Entries taken from a collection:

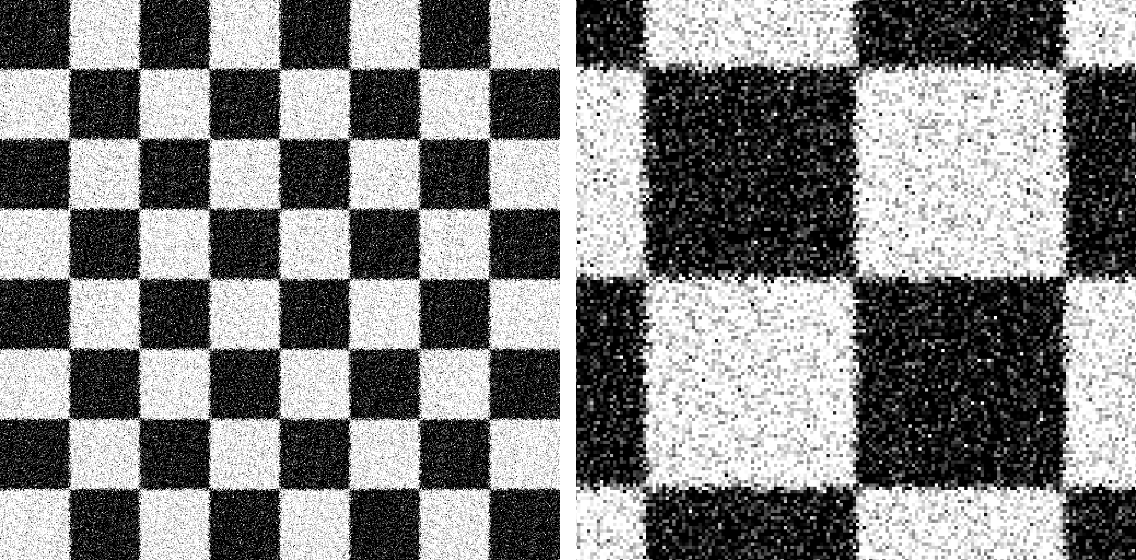
Left: the whole. Right: its middle third, enlarged.
Reproduce this pattern procedurally as a three.js fragment shader.

```glsl
// Black and white checkerboard covered in fine, speckled film grain.

#define CELLS 8.0            // squares across and down
#define GRAIN 512.0          // grains across and down
#define LIGHT_SPREAD 0.25    // grain strength on light squares
#define DARK_SPREAD 0.28     // grain strength on dark squares
#define EDGE_SOFT 0.016      // half width of square edges, in cells
#define EDGE_JITTER 0.024    // ragged shift of square edges, in cells
#define BOARD_SHIFT vec2(-0.004, 0.010) // board offset, in cells
#define GRAIN_BLEND 0.15     // half width of the blend between grains
#define PI 3.14159

varying vec2 vUv;

float hash(vec2 p) {
  return fract(sin(dot(p, vec2(12.9898, 78.233))) * 43758.5453);
}

// Normally distributed random value with unit deviation
float gaussian(vec2 p) {
  float radius = sqrt(-2.0 * log(max(hash(p + 3.7), 0.0001)));
  return radius * cos(2.0 * PI * hash(p + 91.3));
}

// 1 on light squares, 0 on dark ones, with soft edges
float checker(vec2 cell) {
  vec2 wave = clamp(sin(PI * cell) / (PI * EDGE_SOFT), -1.0, 1.0);
  return 0.5 + 0.5 * wave.x * wave.y;
}

// Tone of one grain: jittered board plus clipped noise
float grainTone(vec2 id) {
  vec2 jitter = vec2(hash(id + 17.1), hash(id + 53.9)) * 2.0 - 1.0;
  vec2 cell = (id + 0.5) / GRAIN * CELLS - BOARD_SHIFT + EDGE_JITTER * jitter;
  float light = checker(clamp(cell, 2.0 * EDGE_SOFT, CELLS - 2.0 * EDGE_SOFT));
  float spread = mix(DARK_SPREAD, LIGHT_SPREAD, light);
  return clamp(light + spread * gaussian(id), 0.0, 1.0);
}

void main() {
  // Blend the four nearest grains so their borders stay smooth
  vec2 p = vUv * GRAIN - 0.5;
  vec2 id = floor(p);
  vec2 f = smoothstep(0.5 - GRAIN_BLEND, 0.5 + GRAIN_BLEND, p - id);
  float lower = mix(grainTone(id), grainTone(id + vec2(1.0, 0.0)), f.x);
  float upper = mix(grainTone(id + vec2(0.0, 1.0)), grainTone(id + 1.0), f.x);
  gl_FragColor = vec4(vec3(mix(lower, upper, f.y)), 1.0);
}
```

(What you are asked to do) The records shown above are to be repeated exactly, with the pictures left out.

(Completed exercise)
Left: the whole. Right: its middle third, enlarged.
Reproduce this pattern procedurally as a three.js fragment shader.

```glsl
// Black and white checkerboard covered in fine, speckled film grain.

#define CELLS 8.0            // squares across and down
#define GRAIN 512.0          // grains across and down
#define LIGHT_SPREAD 0.25    // grain strength on light squares
#define DARK_SPREAD 0.28     // grain strength on dark squares
#define EDGE_SOFT 0.016      // half width of square edges, in cells
#define EDGE_JITTER 0.024    // ragged shift of square edges, in cells
#define BOARD_SHIFT vec2(-0.004, 0.010) // board offset, in cells
#define GRAIN_BLEND 0.15     // half width of the blend between grains
#define PI 3.14159

varying vec2 vUv;

float hash(vec2 p) {
  return fract(sin(dot(p, vec2(12.9898, 78.233))) * 43758.5453);
}

// Normally distributed random value with unit deviation
float gaussian(vec2 p) {
  float radius = sqrt(-2.0 * log(max(hash(p + 3.7), 0.0001)));
  return radius * cos(2.0 * PI * hash(p + 91.3));
}

// 1 on light squares, 0 on dark ones, with soft edges
float checker(vec2 cell) {
  vec2 wave = clamp(sin(PI * cell) / (PI * EDGE_SOFT), -1.0, 1.0);
  return 0.5 + 0.5 * wave.x * wave.y;
}

// Tone of one grain: jittered board plus clipped noise
float grainTone(vec2 id) {
  vec2 jitter = vec2(hash(id + 17.1), hash(id + 53.9)) * 2.0 - 1.0;
  vec2 cell = (id + 0.5) / GRAIN * CELLS - BOARD_SHIFT + EDGE_JITTER * jitter;
  float light = checker(clamp(cell, 2.0 * EDGE_SOFT, CELLS - 2.0 * EDGE_SOFT));
  float spread = mix(DARK_SPREAD, LIGHT_SPREAD, light);
  return clamp(light + spread * gaussian(id), 0.0, 1.0);
}

void main() {
  // Blend the four nearest grains so their borders stay smooth
  vec2 p = vUv * GRAIN - 0.5;
  vec2 id = floor(p);
  vec2 f = smoothstep(0.5 - GRAIN_BLEND, 0.5 + GRAIN_BLEND, p - id);
  float lower = mix(grainTone(id), grainTone(id + vec2(1.0, 0.0)), f.x);
  float upper = mix(grainTone(id + vec2(0.0, 1.0)), grainTone(id + 1.0), f.x);
  gl_FragColor = vec4(vec3(mix(lower, upper, f.y)), 1.0);
}
```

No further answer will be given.